In their groundbreaking book, Tribal Leadership, management consultants Dave Logan, John King, and Halee Fischer-Wright lay out the five stages of tribal development, which they formulated after conducting extensive research on small to midsize organizations. Although basketball teams are not officially tribes, they share many of the same characteristics and develop along much the same lines:
STAGE 1—shared by most street gangs and characterized by despair, hostility, and the collective belief that “life sucks.”
STAGE 2—filled primarily with apathetic people who perceive themselves as victims and who are passively antagonistic, with the mind-set that “my life sucks.” Think The Office on TV or the Dilbert comic strip.
STAGE 3—focused primarily on individual achievement and driven by the motto “I’m great (and you’re not).” According to the authors, people in organizations at this stage “have to win, and for them winning is personal. They’ll outwork and outthink their competitors on an individual basis. The mood that results is a collection of ‘lone warriors.’”
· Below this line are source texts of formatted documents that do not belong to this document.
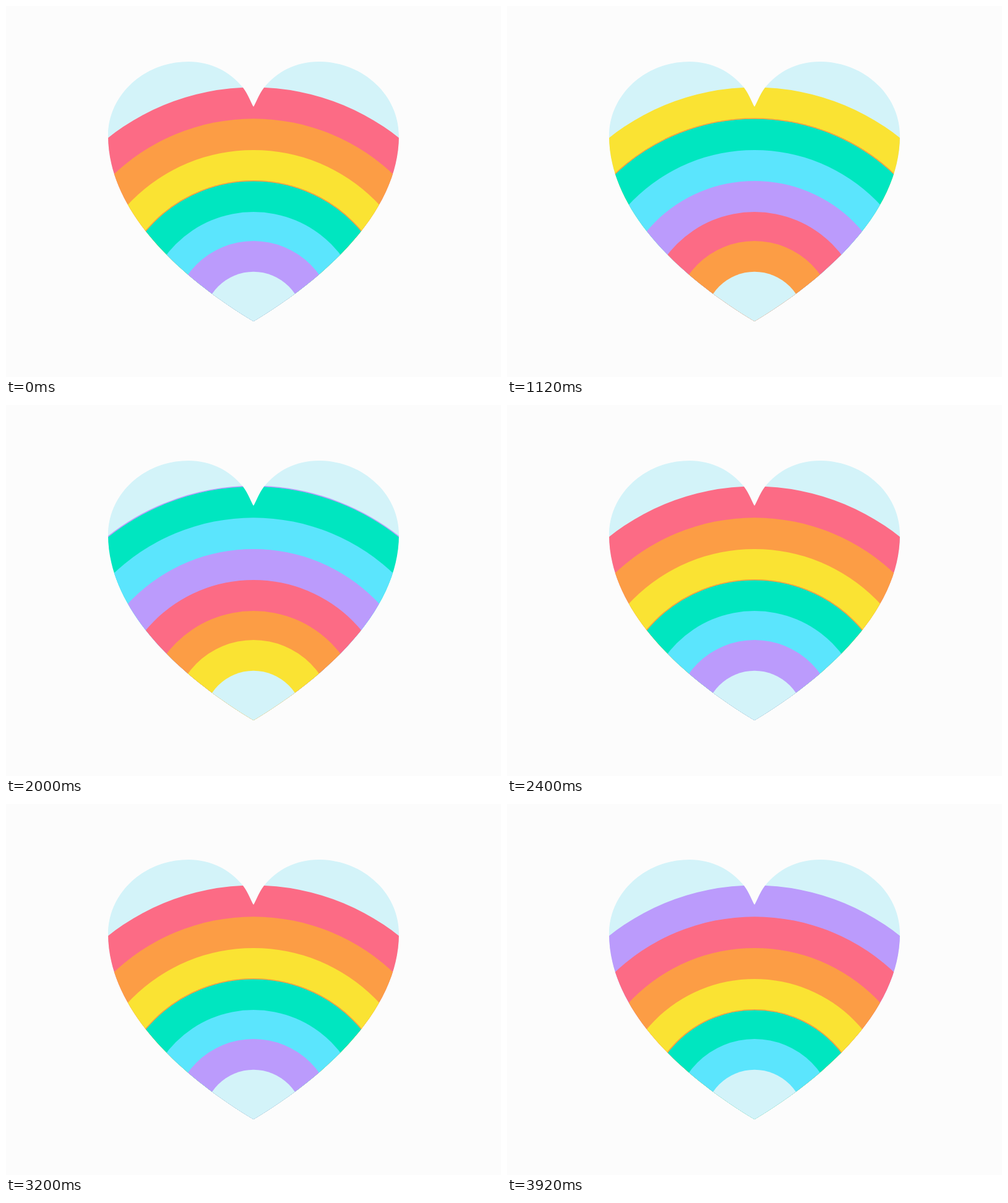
Animation, 800 px wide and 600 px high, one loop 4000 ms. Source, as an HTML page:

```html
<!DOCTYPE html>
<html lang="en">
<head>
<meta charset="utf-8">
<title>Rainbow heart</title>
<style>
  html, body { margin: 0; width: 100%; height: 100%; overflow: hidden; background: #fcfcfc; }
  svg { display: block; width: 100vw; height: 100vh; }
</style>
</head>
<body>
<svg viewBox="0 0 800 600">
  <defs>
    <clipPath id="heart">
      <path d="M400 163 C396 157 392 144 383 132 C362 106 331 90 295 90
               C223 90 165 144 165 210 C165 320 261 426 400 510
               C539 426 635 320 635 210 C635 144 577 90 505 90
               C469 90 438 106 417 132 C408 144 404 157 400 163 Z"/>
    </clipPath>
  </defs>
  <g id="art" clip-path="url(#heart)">
    <rect width="800" height="600" fill="#d3f3f9"/>
  </g>
</svg>
<script>
  const PALE = '#d3f3f9';
  const COLORS = ['#fc6b85', '#fc9d45', '#fae333', '#00e6c0', '#5be5fd', '#bb9bfc'];
  const [ORANGE, GREEN, PURPLE] = [1, 3, 5];
  const RADII = [379, 328.2, 277.6, 227.5, 177.4, 130.5];
  const INNER = 80.7;
  const STEPS = [0, 160, 320, 400, 560, 720];
  const CYCLE = 800;

  const art = document.getElementById('art');

  function addCircle(r, fill) {
    const c = document.createElementNS('http://www.w3.org/2000/svg', 'circle');
    c.setAttribute('cx', 400);
    c.setAttribute('cy', 510.5);
    c.setAttribute('r', r);
    c.setAttribute('fill', fill);
    art.appendChild(c);
    return c;
  }

  const bands = RADII.map(r => addCircle(r, PALE));
  addCircle(INNER, PALE);
  const rim = addCircle(0, 'none');
  rim.setAttribute('stroke-width', 1.5);

  function draw(ms) {
    const t = ms % CYCLE;
    const shift = STEPS.filter(s => s <= t).length - 1;
    bands.forEach((band, i) => band.setAttribute('fill', COLORS[(i + shift) % 6]));

    // Thin line along the outer edge of the green band
    const green = (GREEN - shift + 6) % 6;
    rim.setAttribute('r', RADII[green] + 0.3);
    rim.setAttribute('stroke', COLORS[green ? ORANGE : PURPLE]);
  }

  const start = performance.now();
  function tick() {
    draw(performance.now() - start);
    requestAnimationFrame(tick);
  }
  tick();
</script>
</body>
</html>
```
STAGE 4—dedicated to tribal pride and the overriding conviction that “we’re great (and they’re not).” This kind of team requires a strong adversary, and the bigger the foe, the more powerful the tribe.
STAGE 5—a rare stage characterized by a sense of innocent wonder and the strong belief that “life is great.” (See Bulls, Chicago, 1995–98.)
All things being equal, contend Logan and his colleagues, a stage 5 culture will outperform a stage 4 culture, which will outperform a 3, and so on. In addition, the rules change when you move from one culture to another. That’s why the so-called universal principles that appear in most leadership textbooks rarely hold up. In order to shift a culture from one stage to the next, you need to find the levers that are appropriate for that particular stage in the group’s development.
During the 2008–09 season the Lakers needed to shift from a stage 3 team to a stage 4 in order to win. The key was getting a critical mass of players to buy into a more selfless approach to the game. I didn’t worry so much about Kobe, even though he could go on a shooting spree at any second if he felt frustrated. Still, by this point in his career I knew he understood the folly of trying to score every time he got his hands on the ball. Nor was I concerned about Fish or Pau Gasol, who were naturally inclined to be team players. What concerned me most were some of the younger players eager to make a name for themselves with the ESPN SportsCenter crowd.
But to my surprise, early in the season I noticed that even some of the most immature players on the team were focused and single-minded. “We were on a serious mission, and there wasn’t going to be any letup,” says forward Luke Walton. “By the time we got to the finals, losing just wasn’t going to be an option.”
We got off to a roaring start, winning twenty-one of our first twenty-five games, and by the time we faced the Celtics at home on Christmas, we were a far more spirited team than we’d been during the previous year’s playoffs. We were playing the game the way the “basketball gods” had ordained: reading defenses on the move and reacting in unison like a finely tuned jazz combo. These new Lakers beat the Celtics handily, 92–83, and then danced through the season to the best record in the Western Conference (65-17).
The most troubling threat came in the second round of the playoffs from the Houston Rockets, who pushed the series to seven games, despite losing star Yao Ming to a broken foot in game 3. If anything, our biggest weakness was the illusion that we could cruise on talent alone. But going to the brink against a team that was missing its top three stars showed our players just how treacherous the playoffs could be. The close contest also woke them up and helped them move closer to becoming a selfless stage 4 team.
No question, the team that walked off the floor in Orlando after winning the championship finals in five games was different from the team that had fallen apart on the parquet floor of the TD Garden in Boston the year before. Not only were the players tougher and more confident, but they were graced by a fierce bond.
“We’ve become a brotherhood,” said Kobe. “A brotherhood pure and simple.”